For a short time I lived with a grumpy old man who I called ‘Victor Meldrew’. My former partner enjoyed watching the “Grumpy Old Men” TV series, where male celebrities in their 50s and beyond expounded on all the things that annoy them, whilst he nodded and agreed with all their grumbles and gripes. I, on the other hand, just found them hilariously funny. Being grumpy requires a certain frame of mind that I simply don’t posses, and according to research from Sweden, it’s a spot of luck that I have a generally happy outlook, because being grumpy could knock as much as a decade off my life.
Professor Fredrik Snellman of Umea University in Sweden is a leading sociologist and his study indicates that those people who have the most negative attitude to ageing are harming their health. Well, negativity is never good, so in some respects his results are hardly surprising. But, his study, first published in Nordic Psychology at the end of 2015, has aroused interest because he also claims that “ageism’, or our perceptions of ageing from a young age need to change. I’m sure many older people would agree with that.
Professor Snellman says: “We are using age in many ways to organise our own and other people’s lives and to make our social world understandable. The usage can sometimes be prejudiced and have undesirable consequences to us all. It is often hidden and the ways it is noticeable in everyday life can seem trivial. That is why it is of importance to make visible the everyday use of ageism and find new terms for them.”
What stands out for me in this statement are his use of the words “hidden” and “trivial”. The negative attitudes to ageing are not always blatantly obvious, yet as we approach 50 or 60 we become more aware of them and about our own attitudes to it. If we point out the discriminatory aspects of these attitudes, then we are making a mountain out of a molehill. Other ‘fringe’ groups will no doubt have similar experiences, but isn’t it rather shocking that ageing puts us on the fringes of society. After all there isn’t anyone alive who can avoid the onward march of years, even if there are different approaches to dealing with the various aspects of it.
Prejudice against ageing
The research focuses on the prejudice against ageing and the aged that European society—and other first world countries—holds at the centre of society. Snellman also feels quite strongly that we need to redefine the whole concept of “ageism” in a way that spreads across generations and “mirrors all people’s practical experiences of the chronological, social, biological and psychological parts of ageing.” I think what he’s saying is that we need to reeducate our thinking, starting before the teens even, and move away from the negative attitude towards the elderly, or even those in their 50s and 60s, who are also seen as ‘over the hill’ by important sectors of society, especially employers.
Overturn the effects of ageing
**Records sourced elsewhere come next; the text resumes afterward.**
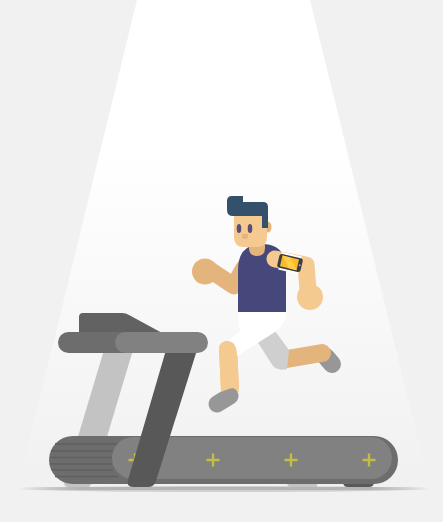
<!DOCTYPE html>
<html lang="en">
<head>
<meta charset="utf-8">
<title>Runner on a treadmill</title>
<style>
:root {
  --backdrop: #f1f1f1;
  --skin: #f5ca90;
  --skin-shade: #e4b47d;
  --hair: #34506a;
  --eye: #5d4c78;
  --shirt: #46477b;
  --shorts: #ffffff;
  --shorts-shade: #cfcfcf;
  --shoe: #979797;
  --frame: #6d6d6d;
  --frame-light: #818181;
  --frame-dark: #585858;
  --console: #626262;
  --post-far: #c3c3c3;
  --groove: #5f5f5f;
  --mark: #c3bd43;
  --phone: #3b3b46;
  --screen: #fcb827;
  --screen-light: #ffcf4a;
}
html, body { margin: 0; height: 100%; overflow: hidden; background: var(--backdrop); }
.scene { display: block; width: 443px; height: 522px; }
.limb { fill: none; stroke-linecap: round; stroke-linejoin: round; }
.skin { fill: var(--skin); }
.skin-shade { fill: var(--skin-shade); }
.hair { fill: var(--hair); }
.line-skin { stroke: var(--skin); }
.line-shade { stroke: var(--skin-shade); }
.line-shoe { stroke: var(--shoe); }
.grooves { stroke: var(--groove); stroke-width: 1.4; fill: none; }
.mark { stroke: var(--mark); stroke-width: 2.4; fill: none; }
</style>
</head>
<body>
<svg class="scene" viewBox="0 0 443 522" role="img" aria-label="A man with a phone on his arm runs on a treadmill under a spotlight">
  <defs>
    <linearGradient id="beam" x1="0" y1="0" x2="0" y2="1">
      <stop offset="0" stop-color="#fff"/>
      <stop offset=".3" stop-color="#fff"/>
      <stop offset=".98" stop-color="#f1f1f1"/>
    </linearGradient>
    <linearGradient id="floor-fade" x1="0" y1="0" x2="1" y2="0">
      <stop offset="0" stop-color="#b5b5b5" stop-opacity="0"/>
      <stop offset=".15" stop-color="#b5b5b5"/>
      <stop offset=".85" stop-color="#b5b5b5"/>
      <stop offset="1" stop-color="#b5b5b5" stop-opacity="0"/>
    </linearGradient>
    <path id="plus" class="mark" d="M-6.500 0H6.500M0-6.500V6.500"/>
  </defs>

  <rect width="443" height="522" fill="var(--backdrop)"/>
  <polygon points="137,0 310,0 430,488 18,488" fill="url(#beam)"/>

  <g id="floor">
    <ellipse cx="224" cy="489" rx="206" ry="3" fill="url(#floor-fade)" opacity=".55"/>
    <rect x="18" y="487" width="412" height="3" rx="1.500" fill="url(#floor-fade)"/>
  </g>

  <g id="treadmill-back">
    <path d="M64 482H93L89 487H68Q64 487 64 482Z" fill="var(--post-far)"/>
    <path d="M287 482H317V487H291Q287 487 287 482Z" fill="var(--post-far)"/>
    <path d="M343 482H374Q374 487 369 487H348Q343 487 343 482Z" fill="var(--frame-dark)"/>
    <polygon points="104,350 133,350 106,440 77,440" fill="var(--post-far)"/>
  </g>

  <g id="treadmill-deck">
    <rect x="49" y="436" width="349" height="48" rx="24" fill="var(--frame)"/>
    <path class="grooves" d="M55 444H118M51 451H113M50 457.500H112M50 464H112M52 470H113M55 476.500H118"/>
    <rect x="112" y="437" width="280" height="42" rx="21" fill="var(--frame-light)"/>
    <use href="#plus" x="135" y="460"/>
    <use href="#plus" x="213" y="460"/>
    <use href="#plus" x="291" y="460"/>
    <use href="#plus" x="369" y="460"/>
  </g>

  <g id="treadmill-console">
    <path d="M79 336V317Q79 313 83 313H122Q126 313 129 315L164 334Z" fill="var(--console)"/>
    <path d="M166 350H197L156 481Q154 487 148 487H133Q126 487 128 480Z" fill="var(--frame-dark)"/>
    <rect x="58" y="332" width="130" height="21" rx="10.500" fill="var(--frame)"/>
    <rect x="115" y="332" width="93" height="21" rx="10.500" fill="var(--frame-light)"/>
  </g>

  <g id="runner">
    <g id="far-arm">
      <path class="limb line-shade" d="M210 270L234 286L244 268" stroke-width="17"/>
      <circle class="skin-shade" cx="205" cy="271.500" r="13"/>
    </g>

    <g id="back-leg">
      <path class="limb line-shoe" d="M326 357L332 364" stroke-width="18"/>
      <path class="limb line-shade" d="M281 360L322 353" stroke-width="18"/>
      <path d="M257 341L272 327L289 350L287 369Q276 372 271 363Z" fill="var(--shorts-shade)"/>
    </g>

    <g id="front-leg">
      <path class="limb line-skin" d="M228 350L230 389" stroke-width="18"/>
      <path class="limb line-shoe" d="M217 404L230 396" stroke-width="17"/>
      <path class="skin" d="M219 349Q219 341 228 341Q237 341 237 349L239 387Q229 388 221 392Z"/>
      <path d="M238 310H286Q287 324 275 332L237 356Q237 342 228 341L240 331Q238 322 238 310Z" fill="var(--shorts)"/>
    </g>

    <g id="torso">
      <path d="M238 312V270Q238 244 262 244Q286 244 286 270V312Z" fill="var(--shirt)"/>
      <path class="skin-shade" d="M249 243H265V248Q265 256 257 256Q249 256 249 248Z"/>
    </g>

    <g id="head">
      <ellipse class="skin-shade" cx="268" cy="227" rx="3.500" ry="5.500"/>
      <path class="skin" d="M234 213H267V237Q267 247 257 247H244Q234 247 234 237Z"/>
      <path class="hair" d="M232 196H243V202H263Q268 202 268 207V228H262V216H233Q227 216 227 210V201Q227 196 232 196Z"/>
      <ellipse cx="239" cy="228.500" rx="2.300" ry="4.500" fill="var(--eye)"/>
      <ellipse cx="250" cy="228.500" rx="2.300" ry="4.500" fill="var(--eye)"/>
      <path class="skin-shade" d="M242 234H248V238Q245 240 242 238Z"/>
    </g>

    <g id="near-arm">
      <path class="limb line-skin" d="M275 259L306 265L308 290" stroke-width="17"/>
      <circle class="skin" cx="310" cy="297" r="13"/>
      <g id="phone-armband" transform="rotate(13 290 263)">
        <rect x="280" y="254" width="20" height="18" fill="#fff"/>
        <rect x="278" y="256" width="24" height="14" rx="2.500" fill="var(--phone)"/>
        <rect x="281" y="257.500" width="17" height="11" fill="var(--screen)"/>
        <polygon points="281,257.500 289,257.500 298,268.500 290,268.500" fill="var(--screen-light)"/>
        <circle cx="300" cy="263" r="1" fill="#aaa"/>
      </g>
    </g>
  </g>
</svg>
</body>
</html>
According to Professor Snellman. “Awareness of, and a lively debate about, the complex problem of ageism is needed, in particular about how age enables and limits our lives throughout the course of life.” This is interesting, is it not? He is claiming that we’re affecting our health and longevity throughout our lives, simply because of our approach to ageing; we see being older as a negative, and let’s face it, ‘youth’ is a deity that is widely worshipped. Our perception that achievements must happen while we’re below a certain age, stifles any possibility of discovering our strengths when we’re older. We often fall into the trap of taking the “it’s too late” view of life and give up on ideas, plans and projects. This needs to change, and from a young age.
The negatives of ageing affect us over the course of our whole life, as “age related indifference does not suddenly appear when we grow old. It appears gradually and in different ways at all ages.” If our view of ageing went through a revolution and we viewed the journey towards the later decades with a positive anticipation of what we could do and how valuable age is, then we’d prolong our lives, at least that’s what professor Snellman is saying.
Be happy about ageing and think of all the positives – don’t turn into one of the Grumpies –the shiny, happy people live longer and achieve more.